An Empirical Evaluation of the Effect of Adversarial Labels on Classifier Accuracy Estimation

AAAI Conferences

This paper examines the effect of providing adversarial labels to several algorithms that use noisy labels from multiple experts to estimate classifier accuracy, referred to hereafter as "estimators." We propose four adversary labeling strategies and use experiments on synthetic data to gauge their impact on the estimators. Our results show that even a single adversary can considerably impact the effectiveness of an estimator. In addition, we find that estimators that weight the input of all experts equally tend to be much more affected by the inclusion of adversaries than those that can separately model each expert and that the impact of adversaries is lessened when the experts have higher accuracy.

Reputation-based Worker Filtering in Crowdsourcing

Neural Information Processing Systems

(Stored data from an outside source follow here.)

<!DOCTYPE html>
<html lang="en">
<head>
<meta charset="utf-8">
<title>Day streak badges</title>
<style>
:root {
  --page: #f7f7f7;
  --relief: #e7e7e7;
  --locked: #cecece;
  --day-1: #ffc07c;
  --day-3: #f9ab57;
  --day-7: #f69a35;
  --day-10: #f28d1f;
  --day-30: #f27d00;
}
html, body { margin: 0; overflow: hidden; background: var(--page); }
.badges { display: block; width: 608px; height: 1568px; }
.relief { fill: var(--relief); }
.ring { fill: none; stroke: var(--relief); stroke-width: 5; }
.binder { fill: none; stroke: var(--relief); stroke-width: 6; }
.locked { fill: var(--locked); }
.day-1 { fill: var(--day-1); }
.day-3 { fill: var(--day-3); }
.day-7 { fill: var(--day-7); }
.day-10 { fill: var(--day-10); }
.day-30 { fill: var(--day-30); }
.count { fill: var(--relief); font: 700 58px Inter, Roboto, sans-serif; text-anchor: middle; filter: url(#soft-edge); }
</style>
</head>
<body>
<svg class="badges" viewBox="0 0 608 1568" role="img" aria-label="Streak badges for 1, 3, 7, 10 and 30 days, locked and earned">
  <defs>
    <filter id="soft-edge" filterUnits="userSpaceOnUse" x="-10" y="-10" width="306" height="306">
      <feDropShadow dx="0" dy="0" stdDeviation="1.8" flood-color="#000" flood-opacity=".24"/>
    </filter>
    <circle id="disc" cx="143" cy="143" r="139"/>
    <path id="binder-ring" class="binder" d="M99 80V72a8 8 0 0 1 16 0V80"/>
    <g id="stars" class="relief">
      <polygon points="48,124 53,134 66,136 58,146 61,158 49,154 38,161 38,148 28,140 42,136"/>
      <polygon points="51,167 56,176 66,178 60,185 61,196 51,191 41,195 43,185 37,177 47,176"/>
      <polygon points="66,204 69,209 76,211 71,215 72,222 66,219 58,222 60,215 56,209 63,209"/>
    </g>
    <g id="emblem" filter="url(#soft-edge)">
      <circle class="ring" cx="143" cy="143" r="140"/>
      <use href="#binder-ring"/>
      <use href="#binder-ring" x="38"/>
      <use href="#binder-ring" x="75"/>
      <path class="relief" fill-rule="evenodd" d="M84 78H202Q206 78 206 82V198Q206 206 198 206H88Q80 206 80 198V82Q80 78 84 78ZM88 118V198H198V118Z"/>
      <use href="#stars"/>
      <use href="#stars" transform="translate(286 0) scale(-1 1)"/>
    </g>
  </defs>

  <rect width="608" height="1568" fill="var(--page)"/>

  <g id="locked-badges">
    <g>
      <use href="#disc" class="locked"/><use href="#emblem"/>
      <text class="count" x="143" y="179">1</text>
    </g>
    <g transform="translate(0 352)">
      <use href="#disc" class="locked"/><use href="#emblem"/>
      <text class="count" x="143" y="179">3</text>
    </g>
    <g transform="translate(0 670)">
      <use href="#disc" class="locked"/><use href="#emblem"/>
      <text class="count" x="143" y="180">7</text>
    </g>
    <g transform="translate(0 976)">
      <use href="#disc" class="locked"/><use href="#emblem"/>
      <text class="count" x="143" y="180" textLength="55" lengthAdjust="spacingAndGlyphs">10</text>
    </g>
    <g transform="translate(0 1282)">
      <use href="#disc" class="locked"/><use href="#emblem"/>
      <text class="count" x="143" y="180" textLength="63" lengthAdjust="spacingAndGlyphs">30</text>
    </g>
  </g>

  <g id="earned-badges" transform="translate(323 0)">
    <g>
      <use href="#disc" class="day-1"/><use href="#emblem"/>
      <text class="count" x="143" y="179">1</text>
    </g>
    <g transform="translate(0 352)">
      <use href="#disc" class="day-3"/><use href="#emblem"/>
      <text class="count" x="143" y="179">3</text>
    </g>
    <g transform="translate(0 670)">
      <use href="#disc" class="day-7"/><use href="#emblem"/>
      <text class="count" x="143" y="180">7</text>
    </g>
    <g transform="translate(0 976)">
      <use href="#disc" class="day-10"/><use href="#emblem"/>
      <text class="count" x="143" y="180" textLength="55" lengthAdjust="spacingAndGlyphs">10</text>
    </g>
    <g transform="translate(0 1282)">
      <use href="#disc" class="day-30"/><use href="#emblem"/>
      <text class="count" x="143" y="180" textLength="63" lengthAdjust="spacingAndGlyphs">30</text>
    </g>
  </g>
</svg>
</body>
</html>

In this paper, we study the problem of aggregating noisy labels from crowd workers to infer the underlying true labels of binary tasks. Unlike most prior work which has examined this problem under the random worker paradigm, we consider a much broader class of {\em adversarial} workers with no specific assumptions on their labeling strategy. Our key contribution is the design of a computationally efficient reputation algorithm to identify and filter out these adversarial workers in crowdsourcing systems. Our algorithm uses the concept of optimal semi-matchings in conjunction with worker penalties based on label disagreements, to assign a reputation score for every worker. We provide strong theoretical guarantees for deterministic adversarial strategies as well as the extreme case of {\em sophisticated} adversaries where we analyze the worst-case behavior of our algorithm.

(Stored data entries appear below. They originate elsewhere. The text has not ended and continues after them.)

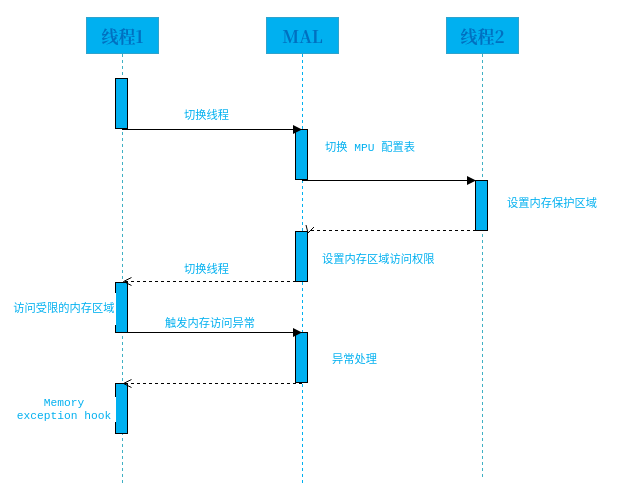
<!DOCTYPE html>
<html lang="zh-CN">
<head>
<meta charset="utf-8">
<title>内存保护时序图</title>
<style>
  :root {
    --fill: #00b0f0;
    --heading: #0070c0;
    --edge: #2fa3cc;
    --ink: #000;
    --paper: #fff;
  }
  * { box-sizing: border-box; margin: 0; }
  html, body { width: 620px; height: 499px; overflow: hidden; background: var(--paper); }
  .sequence { position: relative; width: 620px; height: 499px; overflow: hidden; }
  .participants {
    position: absolute; left: 86px; top: 17px;
    display: grid; grid-template-columns: repeat(3, 73px); column-gap: 107px;
  }
  .participant {
    height: 37px; display: flex; align-items: center; justify-content: center;
    background: var(--fill); border: 1px solid var(--edge); color: var(--heading);
    font: 700 17px/35px "Noto Serif CJK SC", "Noto Serif", serif;
    white-space: nowrap;
  }
  .connections { position: absolute; left: 0; top: 0; }
  .lifeline { stroke: var(--fill); stroke-dasharray: 3 3; }
  .lifeline.outer { stroke: #3fb0c4; }
  .activation { fill: var(--fill); stroke: var(--ink); }
  .call, .reply, .open-head { fill: none; stroke: var(--ink); }
  .reply { stroke-dasharray: 3 3; }
  .label {
    position: absolute; color: var(--fill); white-space: nowrap;
    font: 11.25px/13px "Liberation Mono", "Noto Sans CJK SC", monospace;
  }
  .note { background: var(--paper); text-align: center; display: flex; align-items: center; justify-content: center; }
</style>
</head>
<body>
<main class="sequence">
  <svg class="connections" width="620" height="499" viewBox="0 0 620 499" aria-hidden="true">
    <defs>
      <path id="solid-head" d="M0 0L-9 -4.5V4.5Z"/>
      <path id="open-head" class="open-head" d="M8 -4L0 0L8 4"/>
    </defs>
    <g>
      <path class="lifeline outer" d="M122.5 54V483"/>
      <path class="lifeline" d="M302.5 54V483"/>
      <path class="lifeline outer" d="M482.5 54V477"/>
    </g>
    <g class="activation">
      <rect x="115.5" y="78.5" width="12" height="50"/>
      <rect x="295.5" y="129.5" width="12" height="50"/>
      <rect x="475.5" y="180.5" width="12" height="50"/>
      <rect x="295.5" y="231.5" width="12" height="50"/>
      <rect x="115.5" y="282.5" width="12" height="50"/>
      <rect x="295.5" y="332.5" width="12" height="50"/>
      <rect x="115.5" y="383.5" width="12" height="50"/>
    </g>
    <g class="call">
      <path d="M122 129.5H294"/>
      <path d="M302 180.5H468"/>
      <path d="M122 332.5H294"/>
    </g>
    <use href="#solid-head" x="302" y="129.5"/>
    <use href="#solid-head" x="476" y="180.5"/>
    <use href="#solid-head" x="302" y="332.5"/>
    <g class="reply">
      <path d="M476 230.5H308"/>
      <path d="M302 281.5H124"/>
      <path d="M302 383.5H124"/>
    </g>
    <path class="open-head" d="M306 225L308 233L314 227"/>
    <use href="#open-head" x="123.5" y="281.5"/>
    <use href="#open-head" x="123.5" y="383.5"/>
  </svg>

  <header class="participants">
    <div class="participant">线程1</div>
    <div class="participant">MAL</div>
    <div class="participant">线程2</div>
  </header>

  <p class="label" style="left:184px;top:110px">切换线程</p>
  <p class="label" style="left:325px;top:142px">切换 MPU 配置表</p>
  <p class="label" style="left:507px;top:198px">设置内存保护区域</p>
  <p class="label" style="left:322px;top:254px">设置内存区域访问权限</p>
  <p class="label" style="left:184px;top:264px">切换线程</p>
  <p class="label note" style="left:12px;top:293px;width:104px;height:32px">访问受限的内存区域</p>
  <p class="label" style="left:165px;top:318px">触发内存访问异常</p>
  <p class="label" style="left:332px;top:354px">异常处理</p>
  <p class="label note" style="left:12px;top:397px;width:104px;height:25px">Memory<br>exception hook</p>
</main>
</body>
</html>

The Hidden Vulnerability of Distributed Learning in Byzantium Machine Learning

While machine learning is going through an era of celebrated success, concerns have been raised about the vulnerability of its backbone: stochastic gradient descent (SGD). Recent approaches have been proposed to ensure the robustness of distributed SGD against adversarial (Byzantine) workers sending poisoned gradients during the training phase. Some of these approaches have been proven Byzantine-resilient: they ensure the convergence of SGD despite the presence of a minority of adversarial workers. We show in this paper that convergence is not enough. In high dimension $d \gg 1$, an adver\-sary can build on the loss function's non--convexity to make SGD converge to ineffective models. More precisely, we bring to light that existing Byzantine--resilient schemes leave a margin of poisoning of $\Omega\left(f(d)\right)$, where $f(d)$ increases at least like $\sqrt[p]{d~}$. Based on this leeway, we build a simple attack, and experimentally show its strong to utmost effectivity on CIFAR--10 and MNIST. We introduce Bulyan, and prove it significantly reduces the attackers leeway to a narrow $O( \frac{1}{\sqrt{d~}})$ bound. We empirically show that Bulyan does not suffer the fragility of existing aggregation rules and, at a reasonable cost in terms of required batch size, achieves convergence as if only non--Byzantine gradients had been used to update the model.

Sentiment Analysis via Deep Hybrid Textual-Crowd Learning Model

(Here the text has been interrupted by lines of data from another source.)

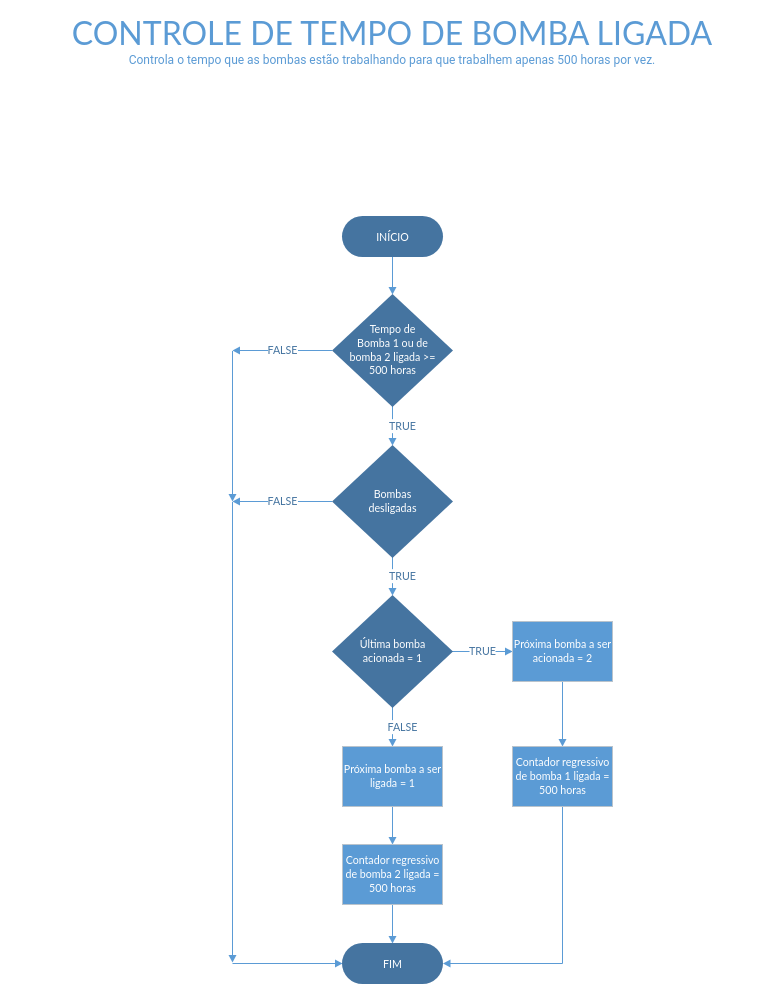
<!DOCTYPE html>
<html lang="pt">
<head>
<meta charset="utf-8">
<title>Controle de tempo de bomba ligada</title>
<style>
  :root {
    --paper: #ffffff;
    --blue: #5b9bd5;
    --blue-dark: #4574a0;
    --edge: #b9c3cc;
    --on-blue: #ffffff;
  }
  * { box-sizing: border-box; margin: 0; }
  body {
    position: relative;
    width: 784px;
    height: 996px;
    overflow: hidden;
    background: var(--paper);
    font: 10.67px/13.7px Lato, sans-serif;
    white-space: nowrap;
    text-align: center;
  }
  header { padding-top: 13px; color: var(--blue); }
  h1 { font-size: 32px; line-height: 40px; font-weight: 400; }
  .subtitle { font: 12px/14px Roboto, sans-serif; }

  .connectors { position: absolute; left: 0; top: 0; }
  .connectors .lines { fill: none; stroke: var(--blue); stroke-width: 1; }
  .connectors .heads { fill: var(--blue); }

  .node {
    position: absolute;
    display: flex;
    align-items: center;
    justify-content: center;
    color: var(--on-blue);
  }
  .terminal {
    left: 342px;
    width: 101px;
    height: 41px;
    border-radius: 21px;
    background: var(--blue-dark);
  }
  .decision {
    left: 332px;
    width: 121px;
    height: 113px;
    padding-bottom: 2px;
    background: var(--blue-dark);
    clip-path: polygon(50% 0, 100% 50%, 50% 100%, 0 50%);
  }
  .process {
    width: 101px;
    height: 61px;
    padding-bottom: 1px;
    border: 1px solid var(--edge);
    background: var(--blue);
  }
  .main { left: 342px; }
  .side { left: 512px; }

  .label {
    position: absolute;
    transform: translate(-50%, -50%);
    background: var(--paper);
    color: var(--blue-dark);
  }
</style>
</head>
<body>
  <header>
    <h1>CONTROLE DE TEMPO DE BOMBA LIGADA</h1>
    <p class="subtitle">Controla o tempo que as bombas estão trabalhando para que trabalhem apenas 500 horas por vez.</p>
  </header>

  <main>
    <svg class="connectors" width="784" height="996" viewBox="0 0 784 996" aria-hidden="true">
      <defs>
        <polygon id="head" points="0,0 -4,-7.5 4,-7.5"/>
      </defs>
      <g class="lines">
        <path d="M392.5 257V290M392.5 406V440M392.5 557V590M392.5 707V741M392.5 806V840M392.5 904V938"/>
        <path d="M332 350.5H238M332 501.5H238"/>
        <path d="M232.5 351V496M232.5 502V958M232.5 963.5H337"/>
        <path d="M452 651.5H507M562.5 682V741M562.5 806V963.5H448"/>
      </g>
      <g class="heads">
        <use href="#head" x="392.5" y="294.5"/>
        <use href="#head" x="392.5" y="445.5"/>
        <use href="#head" x="392.5" y="595.5"/>
        <use href="#head" x="392.5" y="746.5"/>
        <use href="#head" x="392.5" y="844.5"/>
        <use href="#head" x="392.5" y="943.5"/>
        <use href="#head" x="562.5" y="746.5"/>
        <use href="#head" x="232.5" y="501.5"/>
        <use href="#head" x="232.5" y="962.5"/>
        <use href="#head" transform="translate(232.5 350.5) rotate(90)"/>
        <use href="#head" transform="translate(232.5 501.5) rotate(90)"/>
        <use href="#head" transform="translate(443 963.5) rotate(90)"/>
        <use href="#head" transform="translate(342.5 963.5) rotate(-90)"/>
        <use href="#head" transform="translate(512.5 651.5) rotate(-90)"/>
      </g>
    </svg>

    <div class="node terminal" style="top:216px">INÍCIO</div>
    <div class="node decision" style="top:294px"><p>Tempo de<br>Bomba 1 ou de<br>bomba 2 ligada &gt;=<br>500 horas</p></div>
    <div class="node decision" style="top:445px"><p>Bombas<br>desligadas</p></div>
    <div class="node decision" style="top:595px"><p>Última bomba<br>acionada = 1</p></div>
    <div class="node process main" style="top:746px"><p>Próxima bomba a ser<br>ligada = 1</p></div>
    <div class="node process main" style="top:844px"><p>Contador regressivo<br>de bomba 2 ligada =<br>500 horas</p></div>
    <div class="node process side" style="top:621px"><p>Próxima bomba a ser<br>acionada = 2</p></div>
    <div class="node process side" style="top:746px"><p>Contador regressivo<br>de bomba 1 ligada =<br>500 horas</p></div>
    <div class="node terminal" style="top:943px">FIM</div>

    <span class="label" style="left:282.5px;top:350px">FALSE</span>
    <span class="label" style="left:282.5px;top:501px">FALSE</span>
    <span class="label" style="left:402.5px;top:426px">TRUE</span>
    <span class="label" style="left:402.5px;top:576px">TRUE</span>
    <span class="label" style="left:482.5px;top:651px">TRUE</span>
    <span class="label" style="left:402.5px;top:727px">FALSE</span>
  </main>
</body>
</html>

AAAI Conferences

Crowdsourcing technique provides an efficient platform to employ human skills in sentiment analysis, which is a difficult task for automatic language models due to the large variations in context, writing style, view point and so on. However, the standard crowdsourcing aggregation models are incompetent when the number of crowd labels per worker is not sufficient to train parameters, or when it is not feasible to collect labels for each sample in a large dataset. In this paper, we propose a novel hybrid model to exploit both crowd and text data for sentiment analysis, consisting of a generative crowdsourcing aggregation model and a deep sentimental autoencoder. Combination of these two sub-models is obtained based on a probabilistic framework rather than a heuristic way. We introduce a unified objective function to incorporate the objectives of both sub-models, and derive an efficient optimization algorithm to jointly solve the corresponding problem. Experimental results indicate that our model achieves superior results in comparison with the state-of-the-art models, especially when the crowd labels are scarce.

Machine Learning with Adversaries: Byzantine Tolerant Gradient Descent

Neural Information Processing Systems

We study the resilience to Byzantine failures of distributed implementations of Stochastic Gradient Descent (SGD). So far, distributed machine learning frameworks have largely ignored the possibility of failures, especially arbitrary (i.e., Byzantine) ones. Causes of failures include software bugs, network asynchrony, biases in local datasets, as well as attackers trying to compromise the entire system. Assuming a set of $n$ workers, up to $f$ being Byzantine, we ask how resilient can SGD be, without limiting the dimension, nor the size of the parameter space. We first show that no gradient aggregation rule based on a linear combination of the vectors proposed by the workers (i.e, current approaches) tolerates a single Byzantine failure.